Profile Of Non-time-loss Conditions/injuries In U.s. Men’S Rugby-7s Players

2353 Board #189 June 1 9

30 AM - 11

00 AM

Ma, Richard1; Lopez, Victor Jr2; Weinstein, Meryle G.3; Victoria, Christian4; Chen, James L.5; Gupta, Arun T.6; Mettry, Martena T.7; Allen, Answorth A.8

Author Information
Medicine & Science in Sports & Exercise: May 2018 - Volume 50 - Issue 5S - p 580
doi: 10.1249/01.mss.0000537000.49263.86
  • Free

PURPOSE: Rugby-7s, on the Olympic program, over the next decade, has a dearth of injury data, limiting injury prevention. Most injury reporting focuses on time-loss injuries with little or no data on medical attention injuries. The aim was to determine the match non-time-loss injury incidence in U.S. men’s Rugby-7s.
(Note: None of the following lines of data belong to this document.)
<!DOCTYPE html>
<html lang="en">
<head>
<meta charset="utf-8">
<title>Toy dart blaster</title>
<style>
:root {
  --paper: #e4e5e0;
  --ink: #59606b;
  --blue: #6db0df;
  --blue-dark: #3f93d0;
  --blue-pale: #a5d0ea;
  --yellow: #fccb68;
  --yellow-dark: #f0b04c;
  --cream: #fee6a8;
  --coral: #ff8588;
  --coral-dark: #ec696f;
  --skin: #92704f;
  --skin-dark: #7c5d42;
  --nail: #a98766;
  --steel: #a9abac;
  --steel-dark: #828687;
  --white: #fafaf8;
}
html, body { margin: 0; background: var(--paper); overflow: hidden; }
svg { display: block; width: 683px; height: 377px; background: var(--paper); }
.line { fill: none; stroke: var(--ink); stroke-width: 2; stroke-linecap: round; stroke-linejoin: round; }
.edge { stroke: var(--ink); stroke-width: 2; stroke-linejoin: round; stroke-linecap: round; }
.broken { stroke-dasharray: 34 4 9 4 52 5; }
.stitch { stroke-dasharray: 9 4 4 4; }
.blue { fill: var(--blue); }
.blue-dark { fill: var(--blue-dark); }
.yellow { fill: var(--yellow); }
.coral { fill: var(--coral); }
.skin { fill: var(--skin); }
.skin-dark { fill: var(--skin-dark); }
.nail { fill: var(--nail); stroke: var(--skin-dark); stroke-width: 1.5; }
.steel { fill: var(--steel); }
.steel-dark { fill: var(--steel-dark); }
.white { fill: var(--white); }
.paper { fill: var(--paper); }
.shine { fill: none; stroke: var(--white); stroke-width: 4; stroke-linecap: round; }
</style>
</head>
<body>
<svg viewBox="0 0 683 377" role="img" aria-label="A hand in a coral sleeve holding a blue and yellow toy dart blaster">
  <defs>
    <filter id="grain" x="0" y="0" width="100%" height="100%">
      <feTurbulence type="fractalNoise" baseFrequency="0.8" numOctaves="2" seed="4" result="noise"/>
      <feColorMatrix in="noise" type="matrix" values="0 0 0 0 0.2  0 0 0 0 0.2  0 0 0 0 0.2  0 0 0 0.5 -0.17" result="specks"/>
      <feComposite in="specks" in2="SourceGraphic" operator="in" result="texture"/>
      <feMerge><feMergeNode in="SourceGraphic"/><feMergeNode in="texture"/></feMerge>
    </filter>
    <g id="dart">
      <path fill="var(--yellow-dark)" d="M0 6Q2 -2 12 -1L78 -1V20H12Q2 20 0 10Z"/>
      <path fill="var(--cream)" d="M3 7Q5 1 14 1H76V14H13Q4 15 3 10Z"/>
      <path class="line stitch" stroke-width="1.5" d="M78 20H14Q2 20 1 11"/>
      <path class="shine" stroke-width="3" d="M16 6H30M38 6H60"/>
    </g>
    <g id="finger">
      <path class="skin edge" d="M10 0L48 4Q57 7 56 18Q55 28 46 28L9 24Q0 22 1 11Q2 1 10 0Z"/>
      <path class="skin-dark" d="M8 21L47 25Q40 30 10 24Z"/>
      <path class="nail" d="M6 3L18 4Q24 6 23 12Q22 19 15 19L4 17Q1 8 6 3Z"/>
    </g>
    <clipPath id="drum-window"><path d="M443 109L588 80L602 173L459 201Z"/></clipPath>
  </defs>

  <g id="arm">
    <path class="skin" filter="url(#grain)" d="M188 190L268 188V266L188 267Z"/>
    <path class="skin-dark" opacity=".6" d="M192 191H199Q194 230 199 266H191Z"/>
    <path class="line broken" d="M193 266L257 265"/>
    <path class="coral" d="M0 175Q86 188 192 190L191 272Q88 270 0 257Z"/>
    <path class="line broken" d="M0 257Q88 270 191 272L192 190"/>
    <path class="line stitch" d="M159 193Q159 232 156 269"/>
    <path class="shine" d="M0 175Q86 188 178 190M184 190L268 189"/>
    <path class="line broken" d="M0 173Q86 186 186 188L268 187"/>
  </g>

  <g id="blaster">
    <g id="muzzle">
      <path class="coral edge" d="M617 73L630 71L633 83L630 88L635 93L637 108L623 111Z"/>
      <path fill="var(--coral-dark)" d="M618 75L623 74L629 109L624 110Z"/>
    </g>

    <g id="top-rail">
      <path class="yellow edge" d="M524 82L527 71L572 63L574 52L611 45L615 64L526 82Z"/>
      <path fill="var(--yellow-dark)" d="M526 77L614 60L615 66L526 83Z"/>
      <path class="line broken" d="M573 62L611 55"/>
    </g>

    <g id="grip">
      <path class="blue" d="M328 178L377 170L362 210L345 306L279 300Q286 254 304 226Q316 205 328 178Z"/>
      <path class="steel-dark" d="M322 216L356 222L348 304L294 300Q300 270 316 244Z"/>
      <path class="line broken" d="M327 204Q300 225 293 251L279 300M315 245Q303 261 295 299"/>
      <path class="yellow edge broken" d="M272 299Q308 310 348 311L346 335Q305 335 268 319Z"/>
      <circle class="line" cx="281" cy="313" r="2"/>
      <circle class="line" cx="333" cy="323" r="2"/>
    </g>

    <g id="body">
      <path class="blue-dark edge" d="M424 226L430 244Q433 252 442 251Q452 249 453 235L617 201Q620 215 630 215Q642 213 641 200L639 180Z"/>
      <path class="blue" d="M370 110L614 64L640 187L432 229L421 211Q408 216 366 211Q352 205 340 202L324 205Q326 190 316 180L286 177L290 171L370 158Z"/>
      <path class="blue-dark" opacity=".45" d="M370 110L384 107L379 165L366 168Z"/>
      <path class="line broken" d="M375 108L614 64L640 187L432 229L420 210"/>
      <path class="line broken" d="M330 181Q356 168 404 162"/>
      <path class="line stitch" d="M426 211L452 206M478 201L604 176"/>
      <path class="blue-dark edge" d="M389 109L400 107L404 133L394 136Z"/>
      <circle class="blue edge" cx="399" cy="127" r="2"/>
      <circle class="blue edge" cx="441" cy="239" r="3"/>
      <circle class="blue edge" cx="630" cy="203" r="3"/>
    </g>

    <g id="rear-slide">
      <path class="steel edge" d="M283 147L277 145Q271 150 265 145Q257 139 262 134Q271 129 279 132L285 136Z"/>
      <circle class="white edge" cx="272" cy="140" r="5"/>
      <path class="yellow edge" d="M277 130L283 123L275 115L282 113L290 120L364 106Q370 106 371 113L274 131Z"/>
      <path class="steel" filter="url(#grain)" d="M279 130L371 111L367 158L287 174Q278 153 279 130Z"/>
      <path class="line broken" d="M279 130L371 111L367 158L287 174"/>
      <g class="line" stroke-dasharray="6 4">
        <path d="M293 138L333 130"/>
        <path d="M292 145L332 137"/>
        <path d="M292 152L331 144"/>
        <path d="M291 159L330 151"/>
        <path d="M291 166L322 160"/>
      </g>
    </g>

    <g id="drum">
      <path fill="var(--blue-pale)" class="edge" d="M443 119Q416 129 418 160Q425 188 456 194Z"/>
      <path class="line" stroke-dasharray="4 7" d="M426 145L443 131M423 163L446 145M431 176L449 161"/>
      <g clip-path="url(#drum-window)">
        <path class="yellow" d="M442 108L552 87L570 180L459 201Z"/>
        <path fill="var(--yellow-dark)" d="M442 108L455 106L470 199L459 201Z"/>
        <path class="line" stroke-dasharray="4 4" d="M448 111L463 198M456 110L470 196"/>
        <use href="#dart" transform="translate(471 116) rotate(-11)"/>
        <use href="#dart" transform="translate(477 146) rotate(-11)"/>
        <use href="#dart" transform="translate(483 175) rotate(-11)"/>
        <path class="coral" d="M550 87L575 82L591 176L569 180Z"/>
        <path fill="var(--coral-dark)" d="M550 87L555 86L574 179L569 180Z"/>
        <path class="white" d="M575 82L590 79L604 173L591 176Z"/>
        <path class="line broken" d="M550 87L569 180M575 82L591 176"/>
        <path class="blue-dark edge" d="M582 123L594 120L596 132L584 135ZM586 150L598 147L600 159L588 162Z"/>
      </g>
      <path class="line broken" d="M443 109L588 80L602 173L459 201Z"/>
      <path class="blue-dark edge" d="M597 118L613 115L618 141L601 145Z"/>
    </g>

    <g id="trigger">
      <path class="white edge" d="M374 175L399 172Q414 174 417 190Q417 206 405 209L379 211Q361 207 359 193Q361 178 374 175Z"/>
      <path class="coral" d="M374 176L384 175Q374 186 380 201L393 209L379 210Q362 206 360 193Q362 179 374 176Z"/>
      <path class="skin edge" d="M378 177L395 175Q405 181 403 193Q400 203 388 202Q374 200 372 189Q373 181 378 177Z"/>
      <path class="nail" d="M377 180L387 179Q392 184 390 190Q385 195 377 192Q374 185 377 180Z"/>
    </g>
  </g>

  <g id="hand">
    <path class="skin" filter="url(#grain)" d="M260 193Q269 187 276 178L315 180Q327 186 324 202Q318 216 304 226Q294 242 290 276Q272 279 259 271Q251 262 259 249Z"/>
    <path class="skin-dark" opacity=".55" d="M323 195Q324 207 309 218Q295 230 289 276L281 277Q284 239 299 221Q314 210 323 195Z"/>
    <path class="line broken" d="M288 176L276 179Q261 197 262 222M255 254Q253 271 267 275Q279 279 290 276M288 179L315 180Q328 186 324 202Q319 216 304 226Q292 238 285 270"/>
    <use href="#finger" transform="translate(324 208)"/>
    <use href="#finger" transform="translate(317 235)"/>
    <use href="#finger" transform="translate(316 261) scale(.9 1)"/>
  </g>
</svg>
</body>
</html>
METHODS: A prospective epidemiology study of 17,770 U.S. men Rugby-7s players (1,474 teams), in multi-level USA Rugby and USA Sevens LLC tournaments (2010-2014). Incidence (per 1000 player-hour (ph)) and biomechanism of non-time-loss injuries were captured via the Rugby Injury Survey & Evaluation (RISE) Report methodology.

RESULTS: Non- time-loss injuries were found at 66.1/1000 ph (n=686). Positionally, backs encountered more injuries (63%; 67.4/1000ph; n=400) than forwards (36%; 52.4/1000ph; n=233; RR=1.3; P=0.002). Most injuries were acute (93%), occurring in the tackle (67%). Shoulder tackles resulted in most non-time-loss injuries (63%) (backs 65%; forwards 58%; RR=1.7; P<0.001). Recurrent injuries (23%) occurred frequently. Main injuries were lower extremity ligament sprains (14.2%). Overall head/neck injury rates were 23%, and found higher with incorporation of tackles (26%). The sub-acute head trauma/contusion rate, where players were physician-cleared to return to sport (non-time loss) was 4.9% (3.2/1000ph).
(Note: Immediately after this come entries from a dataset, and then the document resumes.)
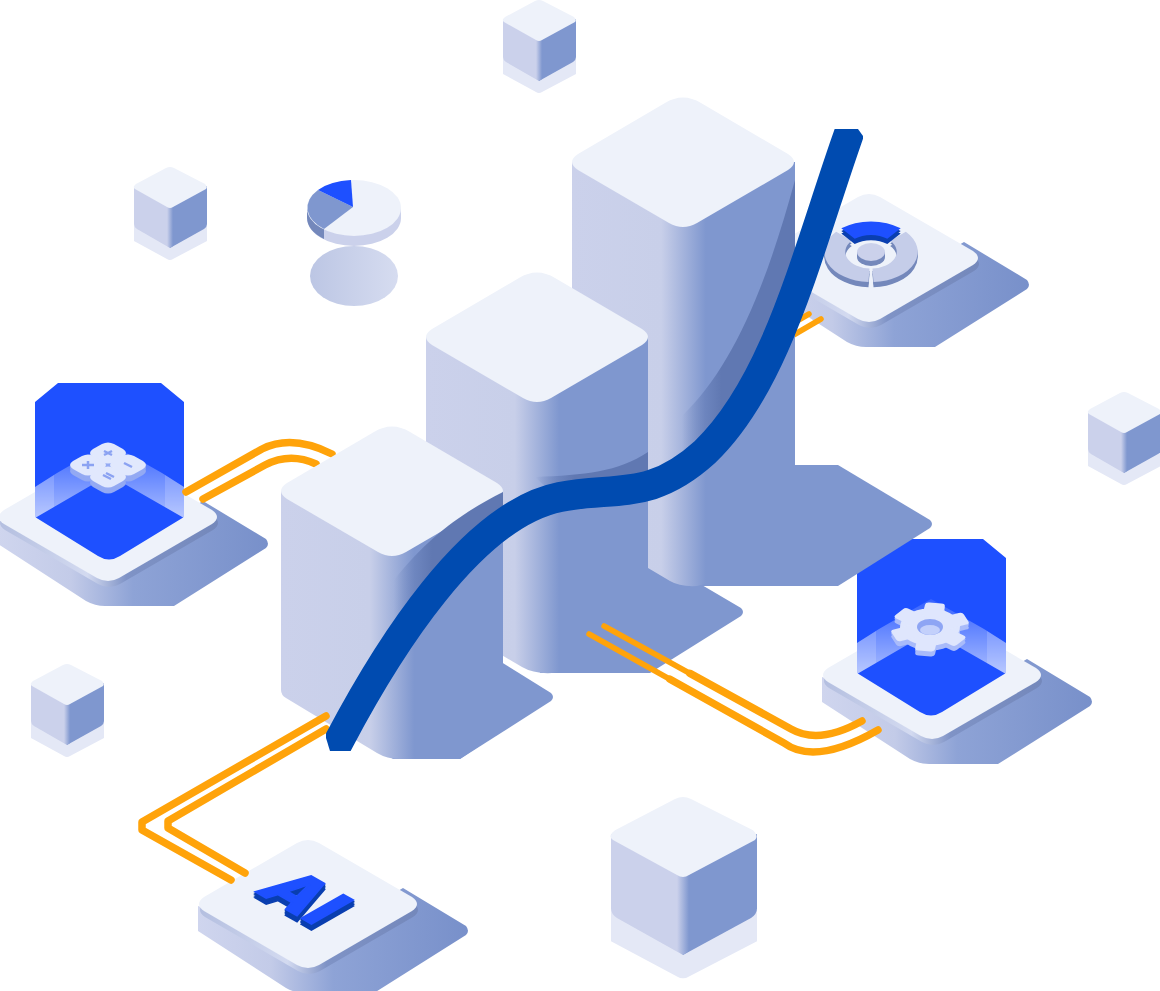
<!DOCTYPE html>
<html lang="en">
<head>
<meta charset="utf-8">
<title>Isometric AI analytics illustration</title>
<style>
:root {
  --paper: #ffffff;
  --top: #eef2fa;
  --light: #cbd1eb;
  --mid: #7f97cf;
  --edge: #7488bb;
  --blue: #1e50ff;
  --blue-deep: #0a3fb0;
  --trend: #004bb0;
  --orange: #ffa30a;
}
html, body { margin: 0; background: var(--paper); overflow: hidden; }
svg { display: block; width: 1160px; height: 991px; }
.top { fill: var(--top); }
.light { fill: var(--light); }
.mid { fill: var(--mid); }
.edge { fill: var(--edge); }
.blue { fill: var(--blue); }
.wires path { fill: none; stroke: var(--orange); stroke-width: 7.5; stroke-linecap: round; stroke-linejoin: round; }
.wires .thin { stroke-width: 5.5; }
.trend { fill: none; stroke: var(--trend); stroke-width: 30; }
.ai { font: 800 66px Inter, "Open Sans", sans-serif; }
.ai-face { fill: var(--blue); stroke: var(--blue); stroke-width: 2; }
.ai-side { fill: var(--blue-deep); stroke: var(--blue-deep); stroke-width: 2; }
</style>
</head>
<body>
<svg viewBox="0 0 1160 991" role="img" aria-label="Isometric bar chart with a rising trend line, connected to AI, settings, calculator and chart tiles">
  <defs>
    <linearGradient id="bar-body">
      <stop offset="0" stop-color="#cbd1eb"/>
      <stop offset=".4" stop-color="#c8cfe9"/>
      <stop offset=".6" stop-color="#7f97cf"/>
      <stop offset="1" stop-color="#7f97cf"/>
    </linearGradient>
    <linearGradient id="base-body">
      <stop offset="0" stop-color="#cfd5ee"/>
      <stop offset=".27" stop-color="#c3cbe8"/>
      <stop offset=".5" stop-color="#8ea3d6"/>
      <stop offset="1" stop-color="#7890ca"/>
    </linearGradient>
    <linearGradient id="tile-edge">
      <stop offset="0" stop-color="#b4bfe0"/>
      <stop offset=".4" stop-color="#d3daf0"/>
      <stop offset=".58" stop-color="#7f93c6"/>
      <stop offset="1" stop-color="#7488bb"/>
    </linearGradient>
    <linearGradient id="cube-edge">
      <stop offset="0" stop-color="#cbd1eb"/>
      <stop offset="1" stop-color="#7f97cf"/>
    </linearGradient>
    <linearGradient id="glass" x2="0" y2="1">
      <stop offset="0" stop-color="#fff" stop-opacity=".1"/>
      <stop offset="1" stop-color="#fff" stop-opacity=".62"/>
    </linearGradient>
    <linearGradient id="cast">
      <stop offset="0" stop-color="#6078b2" stop-opacity="0"/>
      <stop offset=".35" stop-color="#6078b2"/>
    </linearGradient>
    <linearGradient id="pie-shadow">
      <stop offset="0" stop-color="#bcc6e4"/>
      <stop offset="1" stop-color="#d6dcf0"/>
    </linearGradient>
    <clipPath id="trend-ends">
      <polygon points="326,738 330,751 352,751 600,700 863,300 863,136 858,129 836,129 326,129"/>
    </clipPath>

    <g id="cube">
      <path fill="#e4e8f6" d="M-36 52 L0 68 L37 52 V74 L3 92 Q0 94 -3 92 L-36 74Z"/>
      <path class="light" d="M-36 19 L0 40 V81 L-33 62 Q-36 60 -36 57Z"/>
      <path class="mid" d="M37 19 L0 40 V81 L34 62 Q37 60 37 57Z"/>
      <path fill="url(#cube-edge)" d="M-3 38 H3 V79 L0 81 L-3 79Z"/>
      <path class="top" d="M-35 22 Q-38 20 -34 17 L-4 1 Q0 -1 4 1 L35 17 Q38 20 36 22 L3 40 Q0 42 -3 40Z"/>
    </g>

    <path id="tile-face" d="M-104 -7 Q-114 0 -104 7 L-11 61 Q0 67 11 61 L104 7 Q114 0 104 -7 L11 -61 Q0 -67 -11 -61Z"/>
    <g id="platform">
      <path fill="url(#base-body)" d="M-110 2 V27 L-22 84 Q-13 89 -3 89 H66 L158 31 Q162 27 158 22 L95 -16 L0 40Z"/>
      <use href="#tile-face" fill="url(#tile-edge)" x="1" y="6"/>
      <use href="#tile-face" class="top"/>
    </g>
    <g id="hologram">
      <path class="blue" d="M-74 -115 L-51 -134 H52 L75 -115 V0 L11 39 Q0 46 -11 39 L-74 0Z"/>
      <path fill="url(#glass)" d="M-74 1 V-30 L-52 -44 L0 -74 L53 -44 L75 -30 V1 L0 -42Z"/>
      <path fill="#fff" fill-opacity=".16" d="M-74 1 V-30 L-55 -42 V-10Z M75 1 V-30 L56 -42 V-10Z"/>
    </g>
    <path id="bar-top" d="M-105 -8 Q-117 0 -105 8 L-14 61 Q0 69 14 61 L105 8 Q117 0 105 -8 L18 -59 Q0 -70 -18 -59Z"/>
    <path id="key-face" d="M-15 -4 Q-21 0 -15 4 L-6 9 Q0 12 6 9 L15 4 Q21 0 15 -4 L6 -9 Q0 -12 -6 -9Z"/>
    <g id="key">
      <use href="#key-face" y="6" fill="#93a9f3"/>
      <use href="#key-face" y="3" fill="#93a9f3"/>
      <use href="#key-face" fill="#e1e8fd"/>
    </g>
    <g id="gear-shape" transform="scale(1 .62) rotate(8)">
      <circle r="30"/>
      <rect id="gear-tooth" x="-10" y="-39" width="20" height="78" rx="4"/>
      <use href="#gear-tooth" transform="rotate(60)"/>
      <use href="#gear-tooth" transform="rotate(120)"/>
    </g>
    <g id="ring-arcs" fill="none" stroke-width="21">
      <path d="M27 -24 A36 36 0 0 1 2 36"/>
      <path d="M-27 -24 A36 36 0 0 0 -2 36"/>
    </g>
    <path id="ring-slice" fill="none" stroke-width="21" d="M-23 -28 A36 36 0 0 1 23 -28"/>
  </defs>

  <g id="floating-cubes">
    <use href="#cube" x="539" y="0"/>
    <use href="#cube" x="170" y="167"/>
    <use href="#cube" x="1124" y="392"/>
    <use href="#cube" x="67" y="664"/>
    <use href="#cube" transform="translate(683 797) scale(2 1.95)"/>
  </g>

  <g id="pie-chart">
    <ellipse cx="354" cy="276" rx="44" ry="30" fill="url(#pie-shadow)"/>
    <path class="light" d="M307 208 V218 A47 28 0 0 0 401 218 V208Z"/>
    <path class="edge" d="M307 208 V218 A47 28 0 0 0 324 239 V229Z"/>
    <ellipse class="top" cx="354" cy="208" rx="47" ry="28"/>
    <path class="mid" d="M353 207 L318 190 A47 28 0 0 0 324 229Z"/>
    <path class="blue" d="M353 207 L318 190 A47 28 0 0 1 351 180Z"/>
  </g>

  <g id="calculator-tile">
    <use href="#platform" x="108" y="517"/>
    <use href="#hologram" x="109" y="517"/>
    <use href="#key" x="108" y="453"/>
    <use href="#key" x="88" y="465"/>
    <use href="#key" x="128" y="465"/>
    <use href="#key" x="108" y="477"/>
    <g fill="none" stroke="#8ba2f2" stroke-width="2.5">
      <path d="M104 451 L112 455 M112 451 L104 455"/>
      <path d="M82 465 H94 M88 461 V469"/>
      <path d="M124 463 L132 467"/>
      <path d="M103 475 L111 479 M106 473 L114 477"/>
    </g>
  </g>

  <g id="donut-tile">
    <use href="#platform" x="869" y="258"/>
    <g transform="translate(871 257) scale(1 .65)">
      <use href="#ring-arcs" stroke="#7488bb"/>
      <use href="#ring-arcs" y="-4" stroke="#7488bb"/>
      <use href="#ring-arcs" y="-8" stroke="#c5cde9"/>
      <use href="#ring-slice" stroke="#0a3fb0"/>
      <use href="#ring-slice" y="-4" stroke="#0a3fb0"/>
      <use href="#ring-slice" y="-8" stroke="#1e50ff"/>
    </g>
    <path class="edge" d="M857 252 V257 A14 9 0 0 0 885 257 V252Z"/>
    <ellipse class="light" cx="871" cy="252" rx="14" ry="9"/>
  </g>

  <g id="settings-tile">
    <use href="#platform" x="932" y="675"/>
    <use href="#hologram" x="931" y="673"/>
    <use href="#gear-shape" transform="translate(930 632)" fill="#a9bbfa"/>
    <use href="#gear-shape" transform="translate(930 629)" fill="#a9bbfa"/>
    <use href="#gear-shape" transform="translate(930 627)" fill="#dfe6fd"/>
    <ellipse cx="930" cy="627" rx="13" ry="8" fill="#8ea5f4"/>
    <ellipse cx="930" cy="630" rx="10" ry="5" fill="#c3d0fb"/>
  </g>

  <g class="wires">
    <path d="M186 492 L262 449 Q292 434 332 454"/>
    <path d="M203 499 L265 465 Q290 452 316 464"/>
    <path d="M785 328 L809 314 M785 340 L821 319" class="thin"/>
  </g>

  <g id="bar-shadows" class="mid">
    <path d="M683 586 H838 L930 528 Q934 524 930 520 L838 465 H780Z"/>
    <path d="M540 673 H650 L741 616 Q745 612 741 608 L690 578 L640 540 L560 560Z"/>
    <path d="M392 759 H460 L551 701 Q555 697 551 693 L490 655Z"/>
  </g>

  <g id="bar-large">
    <path fill="url(#bar-body)" d="M572 162 V523 L670 581 Q680 587 697 586 L795 560 V162Z"/>
    <use href="#bar-top" class="top" x="683" y="162"/>
    <path fill="url(#cast)" d="M795 180 C765 290 732 368 682 416 V466 L720 440 C765 395 785 330 795 290Z"/>
  </g>

  <g id="bar-medium">
    <path fill="url(#bar-body)" d="M426 337 V610 L522 667 Q534 674 552 673 L648 660 V337Z"/>
    <use href="#bar-top" class="top" x="537" y="337"/>
    <path fill="url(#cast)" d="M535 477 C585 475 618 472 648 452 V490 L560 500Z"/>
  </g>

  <g id="bar-small">
    <path fill="url(#bar-body)" d="M281 491 V690 Q281 695 286 698 L377 753 Q387 759 400 759 H460 L503 730 V491Z"/>
    <use href="#bar-top" class="top" x="392" y="491"/>
    <path fill="url(#cast)" d="M503 492 C462 513 430 535 394 580 V640 L503 535Z"/>
  </g>

  <g id="ai-tile">
    <use href="#platform" x="308" y="904"/>
    <g class="ai ai-side" aria-hidden="true">
      <text transform="matrix(.87 .5 -.87 .5 254 897)">AI</text>
      <text transform="matrix(.87 .5 -.87 .5 254 895.5)">AI</text>
      <text transform="matrix(.87 .5 -.87 .5 254 894)">AI</text>
      <text transform="matrix(.87 .5 -.87 .5 254 892.5)">AI</text>
    </g>
    <text class="ai ai-face" transform="matrix(.87 .5 -.87 .5 254 891)">AI</text>
  </g>

  <g class="wires">
    <path d="M326 716 L142 822 V830 L231 880"/>
    <path d="M326 729 L168 821 V828 L245 873"/>
    <path class="thin" d="M604 626 L700 679 M589 634 L690 690.5"/>
    <path d="M690 673.4 L791 729 Q819 745 862 721"/>
    <path d="M670 679.3 L784 743 Q815 766 878 730"/>
  </g>

  <g clip-path="url(#trend-ends)">
    <path class="trend" d="M329 760 L340 739 C386 652 470 515 560 497 C615 486 650 502 705 452 C775 385 805 260 846 142 L853 122"/>
  </g>
</svg>
</body>
</html>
CONCLUSIONS: Recording non-time-loss (medical attention) injuries will provide a true burden of injury and illness among the growing U.S. Rugby- 7s population. Most injuries occur to the lower extremity (41%), reflective of the greater amount running, acceleration and deceleration in the Rugby-7s format. Head/neck non-time-loss injury rates were found lower than the “all medical attention injuries (30%)” in community international male Rugby-15s. Most injuries were related to tackling amongst the upper extremity (35%), and head/neck (26%), making these areas a focus to reduce risk in the U.S. and support tackle-technique evaluations especially with head positional focusing and its target area (lateral hip). Proper medical assessments, need to scrutinize return to play post-tournaments to reduce recurrent injury risk in the U.S. men’s cohort. Investigations such as this will aid in understanding the current needs and allocation of medical resources for Rugby-7s.

© 2018 American College of Sports Medicine